One Book, One Chicago: writer Yiyun Li wrestles with concepts of darkness

by Jorgen Rehn correspondent

Twice yearly the Chicago Public Library system and various sponsors host a citywide event known as “One Book, One Chicago” (OBOC). According to, this event, now in its eleventh year, was created “as an opportunity to engage and enlighten our residents, foster a sense of community and create a culture of reading in our city.” Every April and November a book is chosen and events are held to discuss the content and themes therein.
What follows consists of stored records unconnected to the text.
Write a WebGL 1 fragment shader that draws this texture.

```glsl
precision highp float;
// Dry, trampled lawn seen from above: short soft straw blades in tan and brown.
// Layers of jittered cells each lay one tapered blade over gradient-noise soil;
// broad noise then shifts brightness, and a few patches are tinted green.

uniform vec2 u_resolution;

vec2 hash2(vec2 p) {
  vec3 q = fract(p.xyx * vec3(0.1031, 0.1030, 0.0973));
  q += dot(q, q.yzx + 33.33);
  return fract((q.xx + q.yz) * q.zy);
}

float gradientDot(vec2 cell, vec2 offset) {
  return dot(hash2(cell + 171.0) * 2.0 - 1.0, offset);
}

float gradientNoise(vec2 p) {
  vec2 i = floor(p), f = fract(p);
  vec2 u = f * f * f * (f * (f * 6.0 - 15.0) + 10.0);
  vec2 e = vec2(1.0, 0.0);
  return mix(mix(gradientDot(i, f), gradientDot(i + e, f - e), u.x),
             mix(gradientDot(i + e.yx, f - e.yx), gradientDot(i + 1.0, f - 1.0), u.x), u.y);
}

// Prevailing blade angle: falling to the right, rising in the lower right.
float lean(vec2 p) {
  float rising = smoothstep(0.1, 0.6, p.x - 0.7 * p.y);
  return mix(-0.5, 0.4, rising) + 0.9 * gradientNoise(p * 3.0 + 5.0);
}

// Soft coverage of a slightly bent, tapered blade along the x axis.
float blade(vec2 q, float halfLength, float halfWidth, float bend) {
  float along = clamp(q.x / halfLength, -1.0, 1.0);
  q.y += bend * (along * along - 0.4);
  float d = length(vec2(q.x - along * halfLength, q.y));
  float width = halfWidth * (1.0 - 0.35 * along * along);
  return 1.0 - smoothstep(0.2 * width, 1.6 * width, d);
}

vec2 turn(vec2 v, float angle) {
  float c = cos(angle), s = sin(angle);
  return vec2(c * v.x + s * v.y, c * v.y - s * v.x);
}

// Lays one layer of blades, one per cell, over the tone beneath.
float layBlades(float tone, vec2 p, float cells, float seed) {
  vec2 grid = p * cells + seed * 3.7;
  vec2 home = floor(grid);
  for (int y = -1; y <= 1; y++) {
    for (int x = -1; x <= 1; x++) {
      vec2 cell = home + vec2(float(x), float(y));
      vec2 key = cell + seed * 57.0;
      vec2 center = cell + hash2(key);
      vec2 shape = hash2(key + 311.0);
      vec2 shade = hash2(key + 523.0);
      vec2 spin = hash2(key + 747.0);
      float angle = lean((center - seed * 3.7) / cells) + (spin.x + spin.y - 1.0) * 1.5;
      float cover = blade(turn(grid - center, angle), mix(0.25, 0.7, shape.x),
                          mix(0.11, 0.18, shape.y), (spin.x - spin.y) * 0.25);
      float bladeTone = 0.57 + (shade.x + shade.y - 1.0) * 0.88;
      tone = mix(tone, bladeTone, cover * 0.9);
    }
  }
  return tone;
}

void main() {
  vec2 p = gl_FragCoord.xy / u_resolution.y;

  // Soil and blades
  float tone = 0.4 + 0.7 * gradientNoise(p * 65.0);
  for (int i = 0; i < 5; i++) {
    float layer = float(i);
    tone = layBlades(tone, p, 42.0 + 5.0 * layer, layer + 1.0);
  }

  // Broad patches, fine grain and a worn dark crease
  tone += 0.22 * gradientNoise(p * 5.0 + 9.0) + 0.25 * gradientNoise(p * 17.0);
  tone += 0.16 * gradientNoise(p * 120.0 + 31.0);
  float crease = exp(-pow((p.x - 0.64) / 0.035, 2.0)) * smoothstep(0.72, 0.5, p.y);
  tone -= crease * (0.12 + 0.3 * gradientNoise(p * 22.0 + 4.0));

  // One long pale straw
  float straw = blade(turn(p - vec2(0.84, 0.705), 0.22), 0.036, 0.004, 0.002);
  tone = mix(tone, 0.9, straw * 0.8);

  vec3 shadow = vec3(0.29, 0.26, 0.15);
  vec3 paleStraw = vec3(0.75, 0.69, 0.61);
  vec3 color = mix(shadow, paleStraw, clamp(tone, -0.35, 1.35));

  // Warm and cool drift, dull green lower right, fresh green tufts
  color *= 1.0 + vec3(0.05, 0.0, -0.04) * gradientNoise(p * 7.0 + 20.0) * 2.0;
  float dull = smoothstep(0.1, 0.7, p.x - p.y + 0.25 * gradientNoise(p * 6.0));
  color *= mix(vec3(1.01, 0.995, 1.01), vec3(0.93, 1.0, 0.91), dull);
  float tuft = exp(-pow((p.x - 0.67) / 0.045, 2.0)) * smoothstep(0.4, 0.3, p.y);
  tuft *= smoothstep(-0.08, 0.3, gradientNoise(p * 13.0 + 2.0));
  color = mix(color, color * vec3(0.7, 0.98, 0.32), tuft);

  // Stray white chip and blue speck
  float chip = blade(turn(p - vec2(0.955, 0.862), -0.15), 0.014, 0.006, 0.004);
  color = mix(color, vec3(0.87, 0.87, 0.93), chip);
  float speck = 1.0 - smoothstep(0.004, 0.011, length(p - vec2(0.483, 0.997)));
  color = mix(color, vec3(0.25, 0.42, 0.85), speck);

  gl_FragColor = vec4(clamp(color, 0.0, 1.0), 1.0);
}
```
This spring the OBOC choice was “Gold Boy, Emerald Girl” by writer Yiyun Li. This book, published in 2010, is the author’s third book and consists of a collection of nine short stories based in the author’s native China. One of the events held for this OBOC was a question and answer seminar with Li on April 19 at the Harold Washington Library Center. At this event, Li was very open about how her past shaped the tone of these stories.

What the reader will notice right away is that all of these stories have dark undertones that truly reach into the depth of human emotion and brokenness. When asked by the questioner, Chicago author Achy Obejas, about this aspect, Li replied, “Literature looks beyond the surface.” She went on to say that she sees no value in painting an unrealistically cheery image of a world that is dark and painful.

Li, who currently lives in California with her husband and two children, attributes this perspective to growing up in China. Her mother was a communist schoolteacher, but like many she had her fears. “‘There are eyes behind every door,’ my mother would tell me,” remembered Li. In regards to her desire to become a writer, she had to keep it secret and instead follow her parents’ wish for her to become a scientist. “My parents disapproved of reading fiction,” she said. This suppression made Li a very private person who learned to quietly observe everything she saw and internalize her feelings.

When Li was in her 20s she immigrated to the United States and found freedom in the cornfields of Iowa. “What did America mean to you at the time?” Obejas asked. “Nothing,” Li quickly replied. She then added, “It meant away from home.” Out of this milieu emerged a writer who is keenly aware of how badly humans can treat each other, and who is also skilled at showing that brokenness through the written word. Li said she strives to not be a Chinese writer or an American writer, but an international writer whose words transcend cultural divides.

PrintFriendly and PDF

    Add comment